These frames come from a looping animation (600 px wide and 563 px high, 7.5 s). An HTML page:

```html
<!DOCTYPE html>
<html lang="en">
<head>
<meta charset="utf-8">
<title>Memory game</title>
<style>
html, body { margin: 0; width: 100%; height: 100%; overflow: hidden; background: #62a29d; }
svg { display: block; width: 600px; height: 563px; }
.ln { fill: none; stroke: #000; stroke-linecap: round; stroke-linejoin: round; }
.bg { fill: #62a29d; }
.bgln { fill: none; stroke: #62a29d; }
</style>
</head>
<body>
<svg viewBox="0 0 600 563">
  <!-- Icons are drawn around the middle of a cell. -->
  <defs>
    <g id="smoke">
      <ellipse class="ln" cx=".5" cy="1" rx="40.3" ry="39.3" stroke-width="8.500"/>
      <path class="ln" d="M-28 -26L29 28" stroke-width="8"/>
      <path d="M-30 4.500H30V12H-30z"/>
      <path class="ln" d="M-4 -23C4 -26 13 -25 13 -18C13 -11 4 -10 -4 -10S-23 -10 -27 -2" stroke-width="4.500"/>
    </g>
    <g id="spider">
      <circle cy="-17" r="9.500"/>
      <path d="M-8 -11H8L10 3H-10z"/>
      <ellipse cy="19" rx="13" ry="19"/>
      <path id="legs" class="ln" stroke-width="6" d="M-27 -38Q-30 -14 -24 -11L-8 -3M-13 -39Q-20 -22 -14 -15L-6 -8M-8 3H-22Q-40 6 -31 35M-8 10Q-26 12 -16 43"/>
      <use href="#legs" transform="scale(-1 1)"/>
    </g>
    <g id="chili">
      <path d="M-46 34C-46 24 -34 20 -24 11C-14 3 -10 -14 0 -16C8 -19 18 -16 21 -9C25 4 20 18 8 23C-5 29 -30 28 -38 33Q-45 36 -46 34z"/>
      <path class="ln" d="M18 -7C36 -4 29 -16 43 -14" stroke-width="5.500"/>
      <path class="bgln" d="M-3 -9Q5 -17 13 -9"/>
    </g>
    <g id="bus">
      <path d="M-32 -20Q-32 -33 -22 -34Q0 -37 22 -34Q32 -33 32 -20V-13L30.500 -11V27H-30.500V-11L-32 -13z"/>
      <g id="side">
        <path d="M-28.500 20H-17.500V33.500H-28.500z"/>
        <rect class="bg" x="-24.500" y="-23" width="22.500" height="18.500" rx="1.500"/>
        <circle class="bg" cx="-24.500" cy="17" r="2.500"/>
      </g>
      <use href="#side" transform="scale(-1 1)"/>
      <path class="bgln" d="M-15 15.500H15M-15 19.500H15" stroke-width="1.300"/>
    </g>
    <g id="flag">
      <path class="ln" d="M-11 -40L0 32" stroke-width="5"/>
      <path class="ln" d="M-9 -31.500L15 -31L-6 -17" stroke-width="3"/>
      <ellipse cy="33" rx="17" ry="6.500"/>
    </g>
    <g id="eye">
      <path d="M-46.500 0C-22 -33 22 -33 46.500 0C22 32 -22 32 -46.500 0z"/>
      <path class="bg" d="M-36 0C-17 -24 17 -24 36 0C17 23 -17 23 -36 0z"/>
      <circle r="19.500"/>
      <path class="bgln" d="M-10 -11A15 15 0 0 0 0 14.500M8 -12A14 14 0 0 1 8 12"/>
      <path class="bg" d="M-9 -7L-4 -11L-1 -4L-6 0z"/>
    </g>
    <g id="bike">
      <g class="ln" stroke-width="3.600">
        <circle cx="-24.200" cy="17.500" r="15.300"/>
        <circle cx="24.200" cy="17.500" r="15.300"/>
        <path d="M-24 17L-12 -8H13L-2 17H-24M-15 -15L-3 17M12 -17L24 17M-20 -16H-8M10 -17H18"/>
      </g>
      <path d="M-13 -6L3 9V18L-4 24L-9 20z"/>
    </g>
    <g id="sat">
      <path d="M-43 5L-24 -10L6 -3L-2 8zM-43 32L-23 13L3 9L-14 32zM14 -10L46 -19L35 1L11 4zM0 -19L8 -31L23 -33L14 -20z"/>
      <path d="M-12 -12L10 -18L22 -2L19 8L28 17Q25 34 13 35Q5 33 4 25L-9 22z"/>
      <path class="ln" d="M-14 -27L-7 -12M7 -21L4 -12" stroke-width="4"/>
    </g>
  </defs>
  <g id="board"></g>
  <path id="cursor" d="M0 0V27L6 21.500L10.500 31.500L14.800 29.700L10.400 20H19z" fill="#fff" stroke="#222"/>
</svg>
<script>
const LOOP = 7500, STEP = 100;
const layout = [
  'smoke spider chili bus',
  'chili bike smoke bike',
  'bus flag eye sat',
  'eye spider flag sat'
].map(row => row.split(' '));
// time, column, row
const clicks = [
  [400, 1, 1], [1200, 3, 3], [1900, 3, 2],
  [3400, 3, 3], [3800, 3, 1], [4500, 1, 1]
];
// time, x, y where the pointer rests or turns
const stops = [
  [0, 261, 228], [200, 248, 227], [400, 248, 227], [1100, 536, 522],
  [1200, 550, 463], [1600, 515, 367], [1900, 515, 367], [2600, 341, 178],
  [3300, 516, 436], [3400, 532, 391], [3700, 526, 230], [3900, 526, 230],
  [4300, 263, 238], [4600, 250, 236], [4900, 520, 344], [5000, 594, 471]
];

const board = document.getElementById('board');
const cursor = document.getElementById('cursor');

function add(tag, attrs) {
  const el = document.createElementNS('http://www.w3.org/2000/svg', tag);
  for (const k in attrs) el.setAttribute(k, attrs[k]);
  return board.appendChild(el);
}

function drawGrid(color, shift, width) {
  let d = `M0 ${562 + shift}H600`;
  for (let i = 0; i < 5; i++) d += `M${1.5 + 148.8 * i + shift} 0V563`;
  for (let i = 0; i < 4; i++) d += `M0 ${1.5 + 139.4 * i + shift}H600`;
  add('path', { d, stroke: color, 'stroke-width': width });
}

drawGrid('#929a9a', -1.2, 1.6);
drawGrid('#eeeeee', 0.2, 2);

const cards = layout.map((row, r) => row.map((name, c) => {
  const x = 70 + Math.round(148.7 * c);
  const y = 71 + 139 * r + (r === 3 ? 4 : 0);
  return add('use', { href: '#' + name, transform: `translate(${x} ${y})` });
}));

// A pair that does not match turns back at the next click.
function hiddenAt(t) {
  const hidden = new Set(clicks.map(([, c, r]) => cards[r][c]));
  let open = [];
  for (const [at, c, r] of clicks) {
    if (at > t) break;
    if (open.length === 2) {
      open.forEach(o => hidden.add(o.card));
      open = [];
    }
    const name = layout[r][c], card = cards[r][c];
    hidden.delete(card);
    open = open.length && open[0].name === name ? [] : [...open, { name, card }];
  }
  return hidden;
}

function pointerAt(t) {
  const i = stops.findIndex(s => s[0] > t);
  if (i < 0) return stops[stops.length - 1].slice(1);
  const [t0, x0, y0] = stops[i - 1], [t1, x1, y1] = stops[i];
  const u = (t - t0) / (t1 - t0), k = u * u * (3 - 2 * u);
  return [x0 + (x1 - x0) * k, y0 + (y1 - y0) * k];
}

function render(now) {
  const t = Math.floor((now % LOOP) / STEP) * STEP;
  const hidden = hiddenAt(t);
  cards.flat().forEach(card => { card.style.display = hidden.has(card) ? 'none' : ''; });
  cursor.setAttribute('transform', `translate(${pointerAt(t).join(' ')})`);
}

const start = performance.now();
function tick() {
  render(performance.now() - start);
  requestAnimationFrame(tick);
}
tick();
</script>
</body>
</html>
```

____________

# Work instructions
Extract every line above containing the word "legs".

# Answer for this exercise
      <path id="legs" class="ln" stroke-width="6" d="M-27 -38Q-30 -14 -24 -11L-8 -3M-13 -39Q-20 -22 -14 -15L-6 -8M-8 3H-22Q-40 6 -31 35M-8 10Q-26 12 -16 43"/>
      <use href="#legs" transform="scale(-1 1)"/>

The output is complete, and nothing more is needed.